We’ve faired pretty well this winter, with only a handful of hard frost nights, but thankfullyÂ spring is just right around the corner. And here in the Deep South, Spring not only comes early, it comes with a host of blooming trees and shrubs to herald the new season and chase the winter blahs away.
Many native trees give early spring color, while also providing sustenance to our pollinators. These include Basswood (Tilliaamericana), with white blooms on a large-growing shade tree, Big Flower Silverbell (Halasia carolina) and Chickasaw Plum, both bearing masses of white blooms on small-to-medium sized trees. Redbud (Cercis canadensis) is a local favorite, with clusters of pink flowers that appear before the leaves. Fringe Tree (Chionanthus virginicus) is also known as Greybeard, because of its long drooping clusters of fringy white blooms. Although not a native, flowering cherry is world famous for its spring show. In our area, Taiwan Cherry (Prunus campanulata) is a very successful cultivar.
There are also lots of Spring-blooming shrubs. Everyone is familiar with Azaleas, but more interesting than the evergreen types are the native Rhododendrons, with masses of honeysuckle-type flowers, in bright reds, oranges, yellows, and whites. Speaking of honeysuckle, donâ€™t neglect Winter Honeysuckle (Lonicera fragrantissima). The name says it all; sprays of powerfully fragrant flowers on arching evergreen branches.

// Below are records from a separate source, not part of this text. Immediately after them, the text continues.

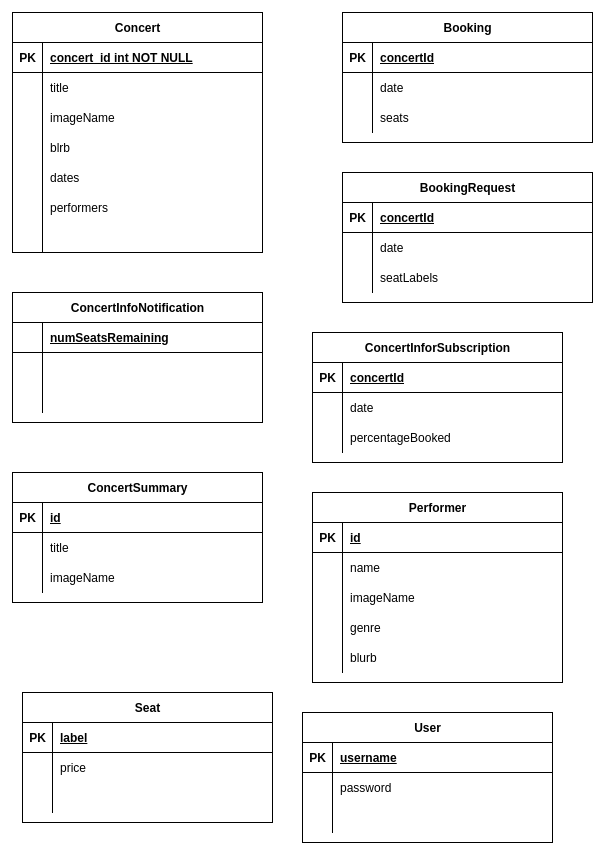
<!DOCTYPE html>
<html lang="en">
<head>
<meta charset="utf-8">
<title>Concert booking entities</title>
<style>
:root { --ink: #000; --paper: #fff; --row: 30px; }
* { box-sizing: border-box; margin: 0; padding: 0; }
body { width: 605px; height: 855px; overflow: hidden; background: var(--paper); }
.diagram {
  position: relative; width: 605px; height: 855px; overflow: hidden;
  font: 12px/29px "Liberation Sans", Arial, sans-serif;
  color: var(--ink); background: var(--paper);
}
.entity { position: absolute; width: 251px; height: 131px; border: 1px solid var(--ink); }
.entity h2 { height: var(--row); font-size: 12px; line-height: 30px; text-align: center; border-bottom: 1px solid var(--ink); }
.entity ul { list-style: none; }
.entity li { display: flex; height: var(--row); line-height: 30px; }
.entity .key { width: 30px; flex: none; text-align: center; border-right: 1px solid var(--ink); }
.entity .field { padding-left: 7px; white-space: nowrap; }
.entity .primary { font-weight: bold; border-bottom: 1px solid var(--ink); }
.primary .field { text-decoration: underline; }
#concert { left: 12px; top: 12px; height: 241px; }
#booking { left: 342px; top: 12px; }
#booking-request { left: 342px; top: 172px; }
#info-notification { left: 12px; top: 292px; }
#info-subscription { left: 312px; top: 332px; }
#summary { left: 12px; top: 472px; }
#performer { left: 312px; top: 492px; height: 191px; }
#seat { left: 22px; top: 692px; }
#user { left: 302px; top: 712px; }
</style>
</head>
<body>
<main class="diagram">
  <section class="entity" id="concert">
    <h2>Concert</h2>
    <ul>
      <li class="primary"><span class="key">PK</span><span class="field">concert_id int NOT NULL</span></li>
      <li><span class="key"></span><span class="field">title</span></li>
      <li><span class="key"></span><span class="field">imageName</span></li>
      <li><span class="key"></span><span class="field">blrb</span></li>
      <li><span class="key"></span><span class="field">dates</span></li>
      <li><span class="key"></span><span class="field">performers</span></li>
      <li><span class="key"></span><span class="field"></span></li>
    </ul>
  </section>

  <section class="entity" id="booking">
    <h2>Booking</h2>
    <ul>
      <li class="primary"><span class="key">PK</span><span class="field">concertId</span></li>
      <li><span class="key"></span><span class="field">date</span></li>
      <li><span class="key"></span><span class="field">seats</span></li>
    </ul>
  </section>

  <section class="entity" id="booking-request">
    <h2>BookingRequest</h2>
    <ul>
      <li class="primary"><span class="key">PK</span><span class="field">concertId</span></li>
      <li><span class="key"></span><span class="field">date</span></li>
      <li><span class="key"></span><span class="field">seatLabels</span></li>
    </ul>
  </section>

  <section class="entity" id="info-notification">
    <h2>ConcertInfoNotification</h2>
    <ul>
      <li class="primary"><span class="key"></span><span class="field">numSeatsRemaining</span></li>
      <li><span class="key"></span><span class="field"></span></li>
      <li><span class="key"></span><span class="field"></span></li>
    </ul>
  </section>

  <section class="entity" id="info-subscription">
    <h2>ConcertInforSubscription</h2>
    <ul>
      <li class="primary"><span class="key">PK</span><span class="field">concertId</span></li>
      <li><span class="key"></span><span class="field">date</span></li>
      <li><span class="key"></span><span class="field">percentageBooked</span></li>
    </ul>
  </section>

  <section class="entity" id="summary">
    <h2>ConcertSummary</h2>
    <ul>
      <li class="primary"><span class="key">PK</span><span class="field">id</span></li>
      <li><span class="key"></span><span class="field">title</span></li>
      <li><span class="key"></span><span class="field">imageName</span></li>
    </ul>
  </section>

  <section class="entity" id="performer">
    <h2>Performer</h2>
    <ul>
      <li class="primary"><span class="key">PK</span><span class="field">id</span></li>
      <li><span class="key"></span><span class="field">name</span></li>
      <li><span class="key"></span><span class="field">imageName</span></li>
      <li><span class="key"></span><span class="field">genre</span></li>
      <li><span class="key"></span><span class="field">blurb</span></li>
    </ul>
  </section>

  <section class="entity" id="seat">
    <h2>Seat</h2>
    <ul>
      <li class="primary"><span class="key">PK</span><span class="field">label</span></li>
      <li><span class="key"></span><span class="field">price</span></li>
      <li><span class="key"></span><span class="field"></span></li>
    </ul>
  </section>

  <section class="entity" id="user">
    <h2>User</h2>
    <ul>
      <li class="primary"><span class="key">PK</span><span class="field">username</span></li>
      <li><span class="key"></span><span class="field">password</span></li>
      <li><span class="key"></span><span class="field"></span></li>
    </ul>
  </section>
</main>
</body>
</html>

Bridal wreath (Spirea spp.) and Wegelia are old favorites, and flowering Quince also has a well deserved place in Southern gardens. From the largest estate to the tiniest pocket-garden, there is a Spring blooming treasure that will fit the space and bring Spring cheer!